UK government bond market strong

The UK government bond market has been
one of the best performing of the year because the country is safely outside
the troubled eurozone and has its own currency, according to the man
responsible for managing Britain’s debt.

Robert
Stheeman, chief executive of the UK Debt Management Office, says: “We have an
independent currency. It is one of the reasons why the UK has outperformed
other bond markets.”

Although
Mr Stheeman refuses to criticise the monetary union project, he points out that
gilts have been helped by a weaker pound in contrast to countries such as
Greece and Portugal, which do not have the luxury of devaluing their currencies
to boost their economies through cheaper exports.

“The
gilts market benefits from a freely convertible and floating exchange rate,
which means that international investors will participate in our market,” he
says. “Often when sterling weakens, we see buying as gilts are cheaper for
foreign investors.”

This
combination of weaker sterling, which has fallen 6.2 per cent against the
dollar this year, and the British currency’s new-found status as a haven
outside the eurozone, has prompted flows into gilts, with international
investors buying record amounts.

Gilt
yields, which have an inverse relationship with prices, have fallen 20 per cent
to 3.35 per cent since the start of the year. Since the May 6 general election,
they have even outperformed German bunds, the traditional haven in times of
stress.

The
travails of the eurozone and relative success of the UK bond market have
reduced the already slim chances of Britain joining the euro to non-existent
under the Con-Lib coalition.

Although
Nick Clegg, Lib Dem leader, supports Britain’s participation in the euro in
principle, the policy is an electoral liability on the doorstep and he was
happy to sacrifice it during coalition negotiations in May.

He
acknowledges that Britain’s monetary independence has helped to cushion the
shock of the financial crisis.
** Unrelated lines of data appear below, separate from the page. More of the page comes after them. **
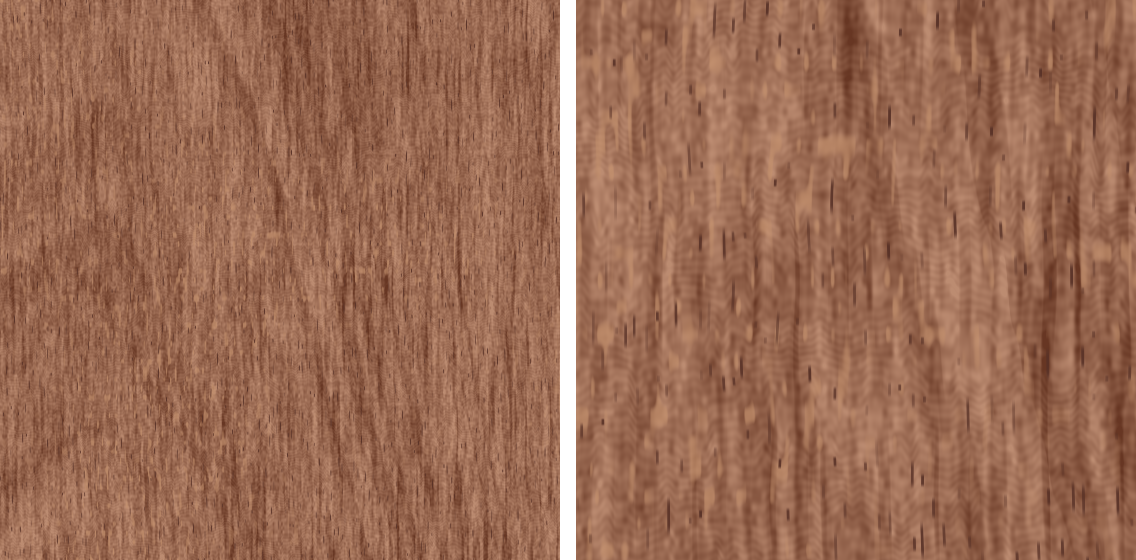
Left: the whole. Right: its middle third, enlarged.
This texture is drawn by a WebGL 2 fragment shader. Its source:

```glsl
#version 300 es
precision highp float;
// Reddish brown wood board: arched growth bands, upright fibres and dark pores.

uniform vec2 u_resolution;
out vec4 fragColor;

const vec3 DARK_WOOD = vec3(0.45, 0.26, 0.18);
const vec3 LIGHT_WOOD = vec3(0.69, 0.50, 0.40);
const vec3 PORE_COLOR = vec3(0.34, 0.19, 0.15);
const vec3 FLECK_COLOR = vec3(0.77, 0.57, 0.43);

const float BASE_TONE = 0.62;
const float BAND_CONTRAST = 0.34;
const float STREAK_CONTRAST = 0.20;
const float FIBRE_CONTRAST = 0.52;
const float LINE_CONTRAST = 0.42;
const float GRAIN_CONTRAST = 0.55;
const float RIPPLE_CONTRAST = 0.06;

const float ARCH_CENTER = 0.17;
const float BAND_FREQUENCY = 12.0;
const float RIPPLE_FREQUENCY = 150.0;
const vec2 PORE_GRID = vec2(150.0, 24.0);
const float PORE_CHANCE = 0.42;
const float PORE_HALF_WIDTH = 0.0008;

float hash(vec2 p) {
    return fract(sin(dot(p, vec2(127.1, 311.7))) * 43758.5453);
}

float noise(vec2 p) {
    vec2 cell = floor(p);
    vec2 f = fract(p);
    f = f * f * (3.0 - 2.0 * f);
    float low = mix(hash(cell), hash(cell + vec2(1.0, 0.0)), f.x);
    float high = mix(hash(cell + vec2(0.0, 1.0)), hash(cell + vec2(1.0, 1.0)), f.x);
    return mix(low, high, f.y);
}

// Noise centred on zero.
float signedNoise(vec2 p) {
    return noise(p) - 0.5;
}

// Growth bands peak at the arch centre and steepen away from it.
float growthBands(vec2 p) {
    float dx = p.x - ARCH_CENTER;
    float height = p.y + 1.1 * sqrt(dx * dx + 0.001) + 3.5 * dx * max(dx, 0.0);
    height += 0.09 * signedNoise(p * vec2(6.0, 4.0));
    height += 0.05 * signedNoise(p * vec2(26.0, 9.0) + 5.0);
    height += 0.05 * signedNoise(p * vec2(170.0, 16.0) + 9.0);
    float broad = signedNoise(vec2(height * BAND_FREQUENCY, 3.5));
    float narrow = noise(vec2(height * BAND_FREQUENCY * 1.7, 8.5));
    return broad - 0.7 * smoothstep(0.55, 0.75, narrow) + 0.2;
}

// Short upright dashes, one at most in each cell of a staggered grid.
float pores(vec2 p, float pixel) {
    vec2 q = p * PORE_GRID;
    float column = floor(q.x);
    q.y += 17.0 * hash(vec2(column, 4.0));
    vec2 cell = vec2(column, floor(q.y));
    vec2 center = 0.5 + vec2(0.4, 0.3) * vec2(hash(cell + 11.0) - 0.5, hash(cell + 23.0) - 0.5);
    vec2 offset = abs(fract(q) - center) / PORE_GRID;
    float halfLength = mix(0.002, 0.013, pow(hash(cell + 37.0), 1.5));
    float across = 1.0 - smoothstep(PORE_HALF_WIDTH - 0.5 * pixel, PORE_HALF_WIDTH + 0.6 * pixel, offset.x);
    float along = 1.0 - smoothstep(0.4 * halfLength, halfLength + pixel, offset.y);
    float present = step(hash(cell + 51.0), PORE_CHANCE);
    return present * across * along * mix(0.2, 0.95, hash(cell + 67.0));
}

// Tiny stacked cells, shifted from fibre to fibre.
float ripple(vec2 p) {
    float shift = 1.6 * noise(p * vec2(170.0, 30.0)) + 3.0 * noise(p * vec2(40.0, 25.0));
    return sin(6.2832 * (p.y * RIPPLE_FREQUENCY + shift));
}

void main() {
    vec2 p = gl_FragCoord.xy / u_resolution.y;
    float pixel = 1.0 / u_resolution.y;

    // Slight sideways waviness of the fibres.
    vec2 q = p;
    q.x += 0.010 * signedNoise(p * vec2(4.0, 4.0));
    q.x += 0.0025 * signedNoise(p * vec2(18.0, 22.0) + 3.0);

    // Tone from the large parts to the small.
    float tone = BASE_TONE + 0.12 * signedNoise(p * vec2(3.0, 2.2) + 6.0);
    tone += BAND_CONTRAST * growthBands(p);
    tone += STREAK_CONTRAST * signedNoise(q * vec2(45.0, 1.8) + 2.0);
    tone += 0.6 * FIBRE_CONTRAST * signedNoise(q * vec2(110.0, 9.0) + 13.0);
    tone += FIBRE_CONTRAST * signedNoise(q * vec2(235.0, 20.0) + 29.0);
    tone += GRAIN_CONTRAST * signedNoise(q * vec2(330.0, 140.0) + 41.0);
    tone += RIPPLE_CONTRAST * ripple(q);

    // Long thin dark lines between the fibres, stronger toward the right.
    float line = smoothstep(0.62, 0.9, noise(q * vec2(205.0, 8.0) + 83.0));
    tone -= LINE_CONTRAST * line * mix(0.6, 1.1, smoothstep(0.3, 0.8, p.x));
    vec3 color = mix(DARK_WOOD, LIGHT_WOOD, clamp(tone, -0.2, 1.2));

    // Pale flecks gather in patches between the fibres.
    float patches = smoothstep(0.3, 0.8, noise(p * vec2(5.0, 3.5) + 19.0));
    float fleck = smoothstep(0.68, 0.95, noise(q * vec2(245.0, 62.0) + 71.0));
    color = mix(color, FLECK_COLOR, fleck * mix(0.2, 0.7, patches));

    color = mix(color, PORE_COLOR, pores(q, pixel));
    fragColor = vec4(color, 1.0);
}
```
Like Mr Stheeman, he singles out the depreciation
of sterling, which has aided the economy by boosting exports as well as
encouraging international investors to buy gilts.

Foreign
investors bought £48.5bn of gilts in February, March, April and May – a record
for a four month period, according to the Bank of England.

This
interest from overseas has pushed down the average cost of borrowing for the
government to record lows of 3.21 per cent.

This
is important as it eases the pressures on the UK’s debt-burdened public
finances, which are at historical highs. Gilt issuance is forecast to rise to
£165bn this year. Last year it saw a record £227bn.

The
DMO, which was created in 1998, only saw £8bn in gilt issuance in its first
year, while the government’s average cost of borrowing at that time was 5.6 per
cent.

The
market has also been boosted since the emergency Budget, with gilt yields
dropping further as the government has convinced investors that the risk of the
UK losing its triple A rating has fallen.

By
pledging to tighten fiscal policy by £113bn over the next five years, the government
gained approval from the ratings agencies that it was not about to risk its
credit status and was determined to cut the budget deficit.

However,
the big question is can gilts continue to shine?

Certainly,
there are no signs yet that they will lose their attraction as the eurozone
crisis looks no closer to easing as the bond markets on the continental periphery
continue to take a pounding.

The
cost of borrowing for Greece, Portugal and Spain, the peripheral economies most
under pressure from the crisis, has risen to the highest levels since the
€750bn rescue package was launched on May 10.

And
even though sterling has strengthened against the euro in recent weeks, it is
still around levels considered fair value by most analysts.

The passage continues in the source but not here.